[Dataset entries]
—————
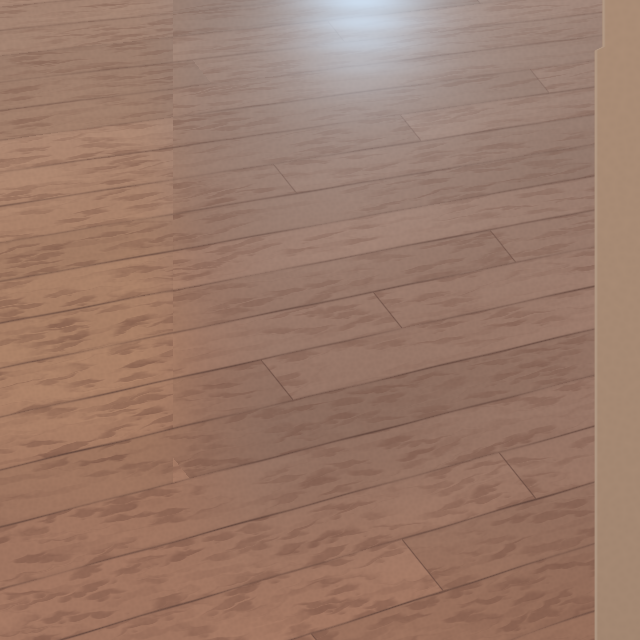
Write a WebGL 2 fragment shader that draws this texture.

```glsl
#version 300 es
precision highp float;
// Worn plank floor in perspective, with a window glare and a plain wall edge at the right.
uniform vec2 u_resolution;
out vec4 fragColor;

// Colours
const vec3 WOOD = vec3(0.625, 0.460, 0.378);
const vec3 WARM_WOOD = vec3(0.705, 0.540, 0.425);
const vec3 GREY_WOOD = vec3(0.585, 0.462, 0.405);
const vec3 HAZY_WOOD = vec3(0.605, 0.515, 0.470);
const vec3 GRAIN = vec3(0.440, 0.300, 0.250);
const vec3 SEAM = vec3(0.370, 0.265, 0.230);
const vec3 GLARE = vec3(0.840, 0.920, 1.000);
const vec3 WALL = vec3(0.650, 0.537, 0.450);
const vec3 WALL_EDGE = vec3(0.720, 0.640, 0.570);

// Plank layout
const float SLOPE = 0.09;         // tilt of the seams at the top
const float CONVERGE = 0.20;      // added tilt toward the bottom
const float ROW_SCALE = 49.7;     // row density
const float HORIZON = 1.33;       // distance of the vanishing line above the top
const float ROW_SHIFT = 0.08;
const float JOINT_SKEW = 0.80;    // lean of the butt joints
const float PLANK_LENGTH = 1.036;
const float JOINT_STEP = -0.26;   // stagger from row to row
const float JOINT_START = 0.218;
const float JOINT_FROM = 0.27;    // joints are worn away left of this
const float SEAM_WIDTH = 0.0010;
const float SEAM_BLUR = 0.0020;
const float WALL_X = 0.929;

float hash(vec2 p) {
  vec3 q = fract(p.xyx * vec3(0.1031, 0.1030, 0.0973));
  q += dot(q, q.yzx + 33.33);
  return fract((q.x + q.y) * q.z);
}

// Distance to the nearest scattered point
float cellular(vec2 p) {
  vec2 cell = floor(p);
  float nearest = 4.0;
  for (int j = -1; j <= 1; j++) {
    for (int i = -1; i <= 1; i++) {
      vec2 c = cell + vec2(i, j);
      vec2 point = c + vec2(hash(c), hash(c + 57.0));
      nearest = min(nearest, length(point - p));
    }
  }
  return nearest;
}

// Soft line of a given half width
float line(float d, float halfWidth, float blur) {
  return 1.0 - smoothstep(halfWidth - blur, halfWidth + blur, abs(d));
}

// Clustered flecks, blotch borders and thin streaks, from 0 to 1
float woodGrain(vec2 g, float seed) {
  vec2 q = g + seed * vec2(31.0, 17.0);
  float fine = cellular(q * vec2(30.0, 11.0) + 11.0);
  q.y += 0.04 * sin(q.x * 19.0) + 0.10 * (fine - 0.4);
  q.x += 0.03 * sin(q.y * 8.0) + 0.02 * sin(q.y * 21.0);
  float broad = cellular(q * vec2(4.0, 1.2));
  float medium = cellular(q * vec2(11.0, 4.2) + 5.0);
  float patches = smoothstep(0.70, 0.30, broad);
  float flecks = smoothstep(0.42, 0.20, medium + 0.15 * (fine - 0.4)) * (0.1 + 0.9 * patches);
  float border = line(broad - 0.50, 0.015, 0.045);
  float streaks = smoothstep(0.2, 1.0, sin(q.y * 17.0 + 1.2 * sin(g.x * 5.0)));
  streaks *= smoothstep(0.6, 0.2, cellular(q * vec2(5.0, 2.0) + 23.0));
  return 0.62 * flecks + 0.24 * border + 0.26 * streaks + 0.14 * patches;
}

vec3 floorColor(vec2 p, float pixel) {
  // Perspective: seams meet far to the right, rows shrink upward
  float squeeze = 1.0 - CONVERGE * p.x;
  float depth = (p.y + SLOPE * p.x) / squeeze + HORIZON;
  float across = ROW_SHIFT - ROW_SCALE / depth;
  float along = p.x - JOINT_SKEW * p.y;
  float rowSize = depth * depth * squeeze / ROW_SCALE;
  across += 0.006 * sin(along * 27.0 + floor(across) * 0.7);
  float row = floor(across);

  // Staggered butt joints
  float plankPos = (along - JOINT_START - JOINT_STEP * (row + 26.0)) / PLANK_LENGTH;
  float plank = p.x < JOINT_FROM ? 0.0 : floor(plankPos);
  float seed = hash(vec2(row + 90.0, plank + 40.0));

  // Room light over the boards
  float far = smoothstep(0.65, 0.0, p.y);
  float left = smoothstep(0.33, 0.20, p.x) * smoothstep(0.88, 0.50, p.y);
  float right = smoothstep(0.22, 0.45, p.x) * smoothstep(1.0, 0.62, p.y);
  vec3 color = mix(WOOD, GREY_WOOD, right * 0.9);
  color = mix(color, HAZY_WOOD, far * 0.8);
  color = mix(color, WARM_WOOD, left * mix(0.80, 0.25, far));
  color *= 1.0 + 0.09 * (seed - 0.5);
  color *= 1.0 + 0.025 * sin(p.x * 7.0 + 1.0) * sin(p.y * 9.0 + p.x * 3.0);

  // Grain fades with distance
  float grain = woodGrain(vec2(along, across), seed);
  color = mix(color, GRAIN, grain * mix(0.56, 0.36, far) * (1.0 - 0.25 * right));
  color *= 1.0 + 0.035 * (cellular(p * 140.0) - 0.5);

  // Seams: soft, worn away in stretches and lost in the distance
  float seamId = floor(across + 0.5);
  float seamDist = (across - seamId) * rowSize;
  float jointDist = (plankPos - floor(plankPos + 0.5)) * PLANK_LENGTH * 0.78;
  float wear = 0.54 + 0.24 * sin(along * 8.0 + seamId * 2.4) + 0.14 * sin(along * 29.0 + seamId * 4.1);
  float seam = line(seamDist, SEAM_WIDTH, max(pixel, SEAM_BLUR)) * clamp(wear, 0.15, 1.0);
  seam += 0.12 * line(seamDist, 0.002, 0.006);
  float joint = line(jointDist, SEAM_WIDTH * 0.6, max(pixel, 0.0016));
  joint *= smoothstep(JOINT_FROM + 0.08, JOINT_FROM + 0.16, p.x);
  color = mix(color, SEAM, clamp(max(seam, joint * 0.85), 0.0, 1.0) * mix(1.0, 0.34, far));

  // Window reflection: a bright core in a wide haze, dulled along the boards
  vec2 fromGlare = p - vec2(0.565, -0.01);
  vec2 coreShape = fromGlare * vec2(8.8, 7.6);
  vec2 hazeShape = fromGlare * vec2(4.4, 3.6);
  float core = exp(-dot(coreShape, coreShape));
  float haze = exp(-dot(hazeShape, hazeShape));
  float ripple = 0.92 + 0.08 * sin(across * 6.2832 + 3.0 * sin(along * 6.0));
  return mix(color, GLARE, clamp(0.66 * core * ripple + 0.22 * haze, 0.0, 1.0));
}

void main() {
  vec2 p = gl_FragCoord.xy / u_resolution;
  p.y = 1.0 - p.y;
  float pixel = 1.0 / min(u_resolution.x, u_resolution.y);
  vec3 color = floorColor(p, pixel);

  // Wall with a pale corner and a small step near the top
  float edge = WALL_X + 0.012 * (1.0 - smoothstep(0.072, 0.080, p.y));
  vec3 wall = WALL * (1.02 - 0.04 * p.y + 0.02 * (cellular(p * 75.0) - 0.5));
  wall = mix(wall, WALL_EDGE, line(p.x - edge - 0.002, 0.002, 0.002) * 0.5);
  float blur = max(pixel, 0.0015);
  color = mix(color, wall, smoothstep(-blur, blur, p.x - edge));
  fragColor = vec4(color, 1.0);
}
```
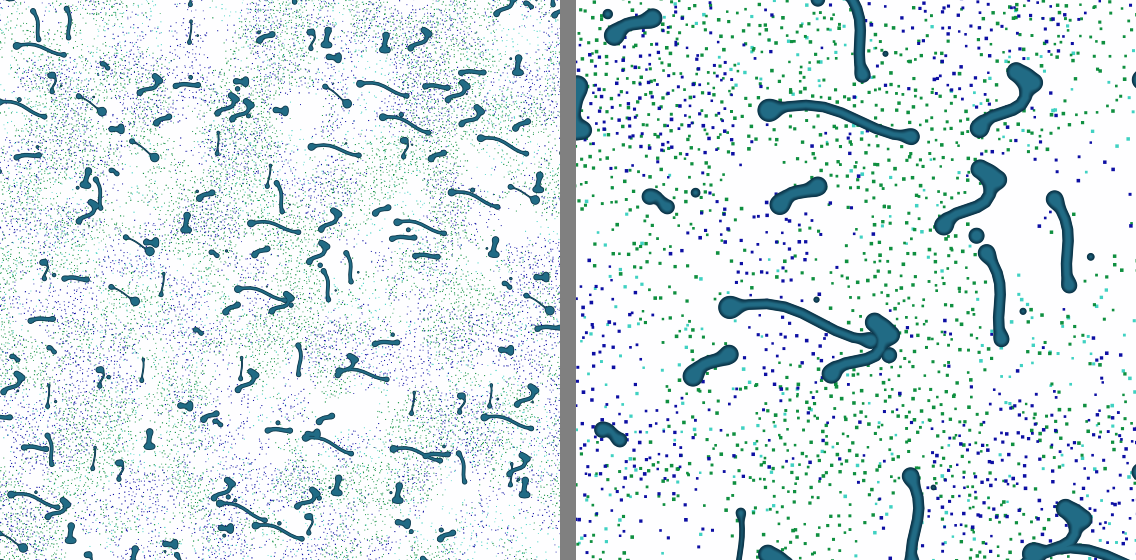
Left, the full canvas; right, a detail of the centre.
This pattern is drawn by a Shadertoy shader. Its source:

```glsl
// Teal tadpole-like blobs scattered over a white ground with green, blue and cyan specks.

const vec3 GROUND = vec3(0.995, 0.997, 1.0);
const vec3 GREEN = vec3(0.06, 0.56, 0.25);
const vec3 BLUE = vec3(0.05, 0.06, 0.64);
const vec3 CYAN = vec3(0.25, 0.82, 0.76);
const vec3 BODY = vec3(0.13, 0.42, 0.52);
const vec3 RIM = vec3(0.04, 0.20, 0.28);

const float BLOB_CELLS = 12.0;
const int KINDS = 11;

// Spine of each blob kind: angle, length, bend, neck radius (hundredths of the canvas)
const vec4 SPINE[KINDS] = vec4[KINDS](
    vec4(-0.55, 5.0, 0.15, 0.16), vec4(-0.20, 8.6, 0.60, 0.32),
    vec4(-1.40, 5.2, 0.35, 0.34), vec4(0.05, 4.0, 0.20, 0.40),
    vec4(1.50, 2.6, 0.10, 0.45), vec4(-2.20, 4.0, 0.70, 0.38),
    vec4(0.55, 2.5, 0.20, 0.42), vec4(3.10, 1.7, 0.05, 0.45),
    vec4(-1.65, 3.8, 0.10, 0.17), vec4(-0.50, 1.2, 0.15, 0.32),
    vec4(-1.40, 2.9, 0.55, 0.20));

// Ends of each kind: head radius, tail radius, half width of the cap on the head
const vec3 ENDS[KINDS] = vec3[KINDS](
    vec3(0.50, 0.85, 0.0), vec3(0.68, 0.42, 0.0), vec3(0.45, 0.36, 0.0),
    vec3(0.45, 0.42, 0.0), vec3(0.55, 0.60, 0.5), vec3(0.58, 0.52, 0.6),
    vec3(0.55, 0.48, 0.0), vec3(0.55, 0.45, 0.4), vec3(0.20, 0.40, 0.0),
    vec3(0.40, 0.32, 0.0), vec3(0.58, 0.42, 0.2));

vec3 hash3(vec2 cell, float seed) {
    vec3 h = fract(vec3(cell.xyx + seed * 7.31) * vec3(0.1031, 0.1030, 0.0973));
    h += dot(h, h.yxz + 33.33);
    return fract((h.xxy + h.yzz) * h.zyx);
}

float valueNoise(vec2 p, float seed) {
    vec2 i = floor(p), f = fract(p);
    f = f * f * (3.0 - 2.0 * f);
    float low = mix(hash3(i, seed).x, hash3(i + vec2(1, 0), seed).x, f.x);
    float high = mix(hash3(i + vec2(0, 1), seed).x, hash3(i + vec2(1, 1), seed).x, f.x);
    return mix(low, high, f.y);
}

float smoothMin(float a, float b, float k) {
    float h = max(k - abs(a - b), 0.0) / k;
    return min(a, b) - 0.25 * k * h * h;
}

float segmentDistance(vec2 p, vec2 a, vec2 b) {
    vec2 pa = p - a, ba = b - a;
    return length(pa - ba * clamp(dot(pa, ba) / max(dot(ba, ba), 1e-5), 0.0, 1.0));
}

// Area of the pixel covered by small squares, gathered in patches
float specks(vec2 uv, float cells, float density, float size, float seed, float pixel) {
    vec2 home = floor(uv * cells);
    float cover = 0.0;
    for (int y = -1; y <= 1; y++)
    for (int x = -1; x <= 1; x++) {
        vec2 cell = home + vec2(x, y);
        vec2 centre = (cell + 0.5) / cells;
        float patches = 0.6 * valueNoise(centre * 15.0, seed) + 0.4 * valueNoise(centre * 34.0, seed + 1.0);
        vec3 h = hash3(cell, seed + 2.0);
        if (h.z > density * smoothstep(0.28, 0.72, patches)) continue;
        float side = size * mix(0.8, 1.2, fract(h.z * 57.0));
        vec2 away = abs(uv - (cell + h.xy) / cells);
        vec2 overlap = clamp(0.5 * (side + pixel) - away, 0.0, min(side, pixel)) / pixel;
        cover += overlap.x * overlap.y;
    }
    return min(cover, 1.0);
}

vec2 spinePoint(float t, vec4 spine) {
    return vec2((t - 0.5) * spine.y, spine.z * sin(5.0 * t));
}

// Bent neck joined to a head, which may be a wide cap, and a round tail
float blobDistance(vec2 p, vec4 spine, vec3 ends) {
    vec2 head = spinePoint(0.0, spine), tail = spinePoint(1.0, spine), last = head;
    float neck = 1e3;
    for (int i = 1; i <= 8; i++) {
        vec2 next = spinePoint(float(i) / 8.0, spine);
        neck = min(neck, segmentDistance(p, last, next));
        last = next;
    }
    vec2 cap = vec2(0.0, ends.z);
    float d = smoothMin(neck - spine.w, segmentDistance(p, head - cap, head + cap) - ends.x, 0.5);
    return smoothMin(d, length(p - tail) - ends.y, 0.5);
}

// Distance to the nearest blob, in hundredths of the canvas
float blobField(vec2 uv) {
    vec2 home = floor(uv * BLOB_CELLS);
    float d = 1e3;
    for (int y = -1; y <= 1; y++)
    for (int x = -1; x <= 1; x++) {
        vec2 cell = home + vec2(x, y);
        vec3 place = hash3(cell, 11.0), trait = hash3(cell, 12.0);
        if (place.z > 0.92) continue;
        int kind = int(trait.x * float(KINDS));
        vec4 spine = SPINE[kind];
        vec2 p = 100.0 * (uv - (cell + place.xy) / BLOB_CELLS);
        if (length(p) > 0.5 * spine.y + 2.5) continue;
        float angle = spine.x + 0.2 * (trait.y - 0.5);
        vec2 along = vec2(cos(angle), sin(angle));
        p = vec2(dot(p, along), dot(p, vec2(-along.y, along.x)));
        d = min(d, blobDistance(p, spine, ENDS[kind]));
        // Loose droplet beside some blobs
        if (trait.z < 0.35) d = min(d, length(p - vec2(4.0 * trait.y - 2.0, 1.3)) - 0.15 - trait.z);
    }
    return d;
}

void mainImage(out vec4 fragColor, in vec2 fragCoord) {
    float pixel = 1.0 / iResolution.y;
    vec2 uv = fragCoord * pixel;

    // Fine specks
    vec3 color = GROUND;
    color = mix(color, CYAN, specks(uv, 110.0, 0.45, 0.0018, 31.0, pixel));
    color = mix(color, GREEN, specks(uv, 160.0, 0.80, 0.0018, 41.0, pixel));
    color = mix(color, BLUE, specks(uv, 150.0, 0.72, 0.0018, 53.0, pixel));

    // Blobs with a dark rim
    float d = blobField(uv);
    vec3 blob = mix(RIM, BODY, smoothstep(0.0, 0.28, -d));
    float edge = 100.0 * pixel;
    color = mix(color, blob, smoothstep(0.6 * edge, -0.6 * edge, d));
    fragColor = vec4(color, 1.0);
}
```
—————
(AIM OF THE EXERCISE): Your task is to copy each line of the data above that holds "across".

(ANSWER BELOW):
  float across = ROW_SHIFT - ROW_SCALE / depth;
  across += 0.006 * sin(along * 27.0 + floor(across) * 0.7);
  float row = floor(across);
  float grain = woodGrain(vec2(along, across), seed);
  float seamId = floor(across + 0.5);
  float seamDist = (across - seamId) * rowSize;
  float ripple = 0.92 + 0.08 * sin(across * 6.2832 + 3.0 * sin(along * 6.0));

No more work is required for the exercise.